On August 18, the D.C. Circuit directed the Copyright Royalty Board (“CRB”) to reconsider what royalties are owed to artists by Music Choice for its streaming services, vacating the final determination of the Copyright Royalty Board. In the Court’s view, the CRB wrongfully excluded internet transmissions from the grandfathered royalty rate paid by some music services that were early providers of digital music transmissions under the Digital Millennium Copyright Act (“DMCA”). Music Choice v. CRB, No. 19-1011
The DMCA requires certain digital music services to pay a market-based royalty rate. However, the DMCA includes a grandfathering provision that makes preexisting subscription-based services, such as Music Choice, eligible to pay only “reasonable rates,” which generally allowed service providers to pay lower royalty rates. In 2016, the CRB commenced proceedings to establish preexisting service royalty rates for the years 2018 to 2022. The Register of Copyrights categorically excluded, as a matter of law, internet transmissions from the unconditional grandfathered rate. Music Choice, the only remaining “preexisting service” participating, was thus subject to the higher market-based royalty rate under the DMCA.
Music Choice argued that its internet transmissions qualified for the grandfathered rate under the plain language of the DMCA, and the D.C. Circuit agreed. Under the DMCA, a “subscription digital audio transmission” “shall be subject” to the grandfathered rate if it is (1) “made by a preexisting subscription service,” and (2) offered “in the same transmission medium used by such service on July 31, 1998.” The Court found that the DMCA’s definition of a preexisting subscription service was broad enough to include Music Choice’s internet transmissions, because the term “service” in “preexisting subscription service” refers to both the business entity making the transmissions (i.e. Music Choice) and to the “program offering” the entity provides (i.e., the Music Choice digital audio service). Id. at 11. Put differently, for a digital audio transmission to qualify as a “preexisting subscription service,” it must be made by a business entity with a relevant “program offering”, both of which were in existence before July 31, 1998. Id. Furthermore, the plain language of the DMCA grandfathers a covered entity’s program offerings that were “in existence” on or before July 31, 1998. Id.
Second, the DMCA applies an unconditional grandfathered rate to transmissions made “in the same transmission medium.” 17 U.S.C. § 114(d)(2)(B). Since the provision does not distinguish between different transmission media, the Court found no reason to exclude internet transmissions. Moreover, Congress did distinguish “satellite digital audio service” and “broadcast transmissions” for a conditional grandfathered rate, bolstering the Court’s conclusion that if Congress intended the DMCA to categorically exclude internet transmissions from the unconditional grandfathered rate, it could have done so. Since Congress did not, however, the Court declined to read the DMCA as excluding internet transmissions from those covered by the grandfathered rate.

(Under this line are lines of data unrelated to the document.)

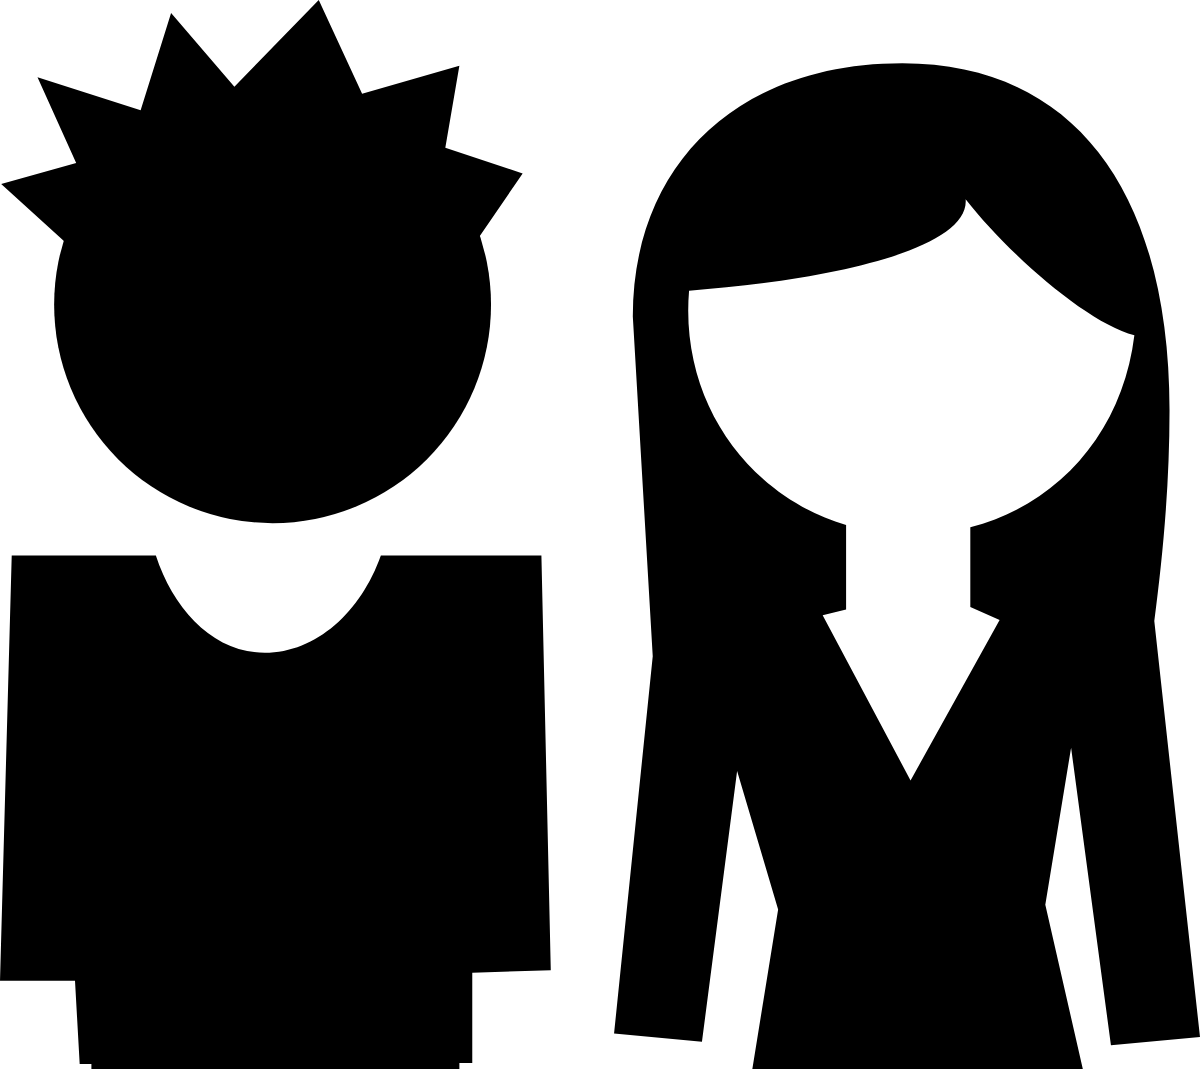
<!DOCTYPE html>
<html lang="en">
<head>
<meta charset="utf-8">
<title>Boy and girl</title>
<style>
  :root {
    --paper: #ffffff;
    --ink: #000000;
  }
  html, body {
    margin: 0;
    background: var(--paper);
    overflow: hidden;
  }
  .figures {
    display: block;
    width: 1200px;
    height: 1069px;
  }
  .boy, .girl { fill: var(--ink); }
</style>
</head>
<body>
<svg class="figures" viewBox="0 0 512 456.1" role="img" aria-label="Silhouettes of a spiky-haired boy and a long-haired girl">
  <g class="boy">
    <path class="spiky-hair" d="M27.5 103 L0.5 78.5 L32.5 69.5 L16 33 L60 47 L73 5.5 L100 37 L136 0 L154.500 40 L196 28 L190 63 L223 74 L204.500 101 L116 140 Z"/>
    <circle class="head" cx="116.3" cy="130" r="93.2"/>
    <path class="shirt" d="M5 237 H66.500 C74 260 91 278.500 113 278.500 C135 278.500 154 261 162.500 237 H231 L235 414 L201.500 415 V453.500 H196 V456.100 H39 V454 H34 L32 418.500 H0 Z"/>
  </g>
  <path class="girl" fill-rule="evenodd" d="
    M270 135 C270 70 315 27 385 27 C460 27 499 84 499 175 C499 208 496 238 492.500 265
    L512 442.500 L474 446 L457 319 L446 386 L462 456.100 H321 L332 388 L314.500 329 L299.500 444.500 L262 441 L278.500 280 Z
    M294 124 C350 120 414 107 412 85 C430 108 464 138 484 143 C479 184 452 215 414 225
    V259 L426.500 264.500 L388.500 333 L351 262.500 L361 260 V224 C320 212 290 172 294 124 Z"/>
</svg>
</body>
</html>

Given that Music Choice had been providing some digital audio transmissions over the internet since 1996, and was still doing so on July 31, 1998, the Court found the Register’s categorical exclusion of internet transmissions was incorrect. Moreover, the Court determined that the “preexisting subscription service” definition and the unconditional grandfathered rate provision distinguish between transmission media employed before July 31, 1998, and those offered after that date. Therefore, the Court vacated the Register’s legal opinion and remanded the case to determine under the correct legal standard whether Music Choice’s current service offering, including its internet transmissions, qualified for the unconditional or conditional grandfathered rates. We will continue to monitor this case and report back.